When the Americans were developing the atomic bomb in the '40s under the
auspices of the Manhattan Project they had to find out how fast
different masses of fissile material would go critical. They did this by
getting some plutonium and steadily surrounding it with a 'neutron reflector' - a substance that reflects the neutrons that the plutonium is pumping out back on itself, which makes the plutonium throw out more neutrons, on and on, till you get Hiroshima.
But because this was the '40s and they didn't have health and safety
they just put the block of plutonium on a stand and stacked up bricks of
tungsten carbide around it till their Geiger counters started going nuts. The
guy doing this, by hand, one day accidentally dropped a tungsten carbide brick
onto the block of plutonium, so the plutonium went 'prompt critical' and
threw out enough radiation to kill the dude.
Later, they'd refined their technique a bit and had the same lump of plutonioum
inside two hemispheres of beryllium which, amazingly, they had a guy
hold open with a screwdriver. Of course the screwdriver eventually
slipped and the 2 hemispheres closed to form a sphere, the plutonium went
prompt critical again, and the guy holding the screwdriver, Louis
Slotin, felt a burning pain in his hand, a sour taste in his mouth, a
wash of heat and saw the air glow blue around him. He managed to yank
the hemispheres apart again, luckily stopping everybody in the vicinity
from dying horribly, but he had received a dose of radiation equivalent
to standing about a kilometre and a half away from an exploding atomic
bomb, so he died a few days later.
The lump of plutonium, really the hero in the tale, became known as the
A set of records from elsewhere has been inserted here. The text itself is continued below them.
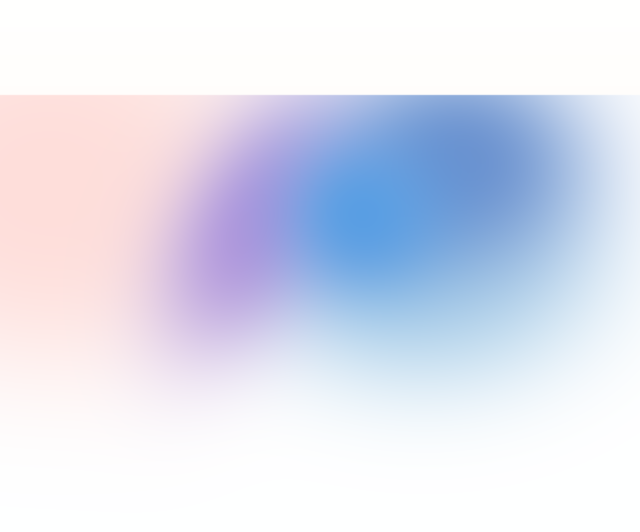
Reproduce this background procedurally as a Shadertoy shader.

```glsl
const vec3 PAPER = vec3(0.998, 0.999, 1.0);
const vec3 BAND_TOP = vec3(1.0, 0.999, 0.997);
const vec3 BAND_BASE = vec3(1.0, 0.994, 0.986);
const vec3 PINK = vec3(0.995, 0.870, 0.855);
const vec3 SKY = vec3(0.70, 0.83, 0.92);
const vec3 STEEL = vec3(0.42, 0.57, 0.81);
const vec3 VIOLET = vec3(0.70, 0.59, 0.86);
const vec3 AZURE = vec3(0.35, 0.62, 0.89);

const float BAND_EDGE = 0.8215;
const float VIOLET_LEAN = 0.33;

// Soft elliptical glow: lean shears it sideways, power sets how flat its core is.
float glow(vec2 p, vec2 center, vec2 radius, float lean, float power) {
    vec2 d = p - center;
    d.x -= lean * d.y;
    return exp(-pow(length(d / radius), power));
}

void mainImage(out vec4 fragColor, in vec2 fragCoord) {
    // Canvas height is one unit
    vec2 p = fragCoord / iResolution.y;
    float pixel = 1.0 / iResolution.y;

    // Glows, layered from back to front
    vec3 color = PAPER;
    color = mix(color, PINK, glow(p, vec2(0.094, 0.656), vec2(0.438, 0.360), 0.0, 3.0));
    color = mix(color, SKY, glow(p, vec2(0.798, 0.499), vec2(0.329, 0.238), 0.0, 2.8));
    color = mix(color, STEEL, glow(p, vec2(0.861, 0.695), vec2(0.250, 0.207), 0.0, 2.4));
    color = mix(color, VIOLET, glow(p, vec2(0.477, 0.577), vec2(0.157, 0.235), VIOLET_LEAN, 2.3));
    color = mix(color, AZURE, glow(p, vec2(0.681, 0.596), vec2(0.156, 0.153), 0.0, 2.2));

    // Pale band across the top with a crisp lower edge
    vec3 band = mix(BAND_BASE, BAND_TOP, smoothstep(BAND_EDGE, 1.0, p.y));
    color = mix(color, band, smoothstep(-pixel, pixel, p.y - BAND_EDGE));

    fragColor = vec4(color, 1.0);
}
```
'demon core.' Luckily we showed it what for, blowing it up in the 'Able' nuclear test at Bikini Atoll in 1946 (although this and other tests have made Bikini Atoll uninhabitable).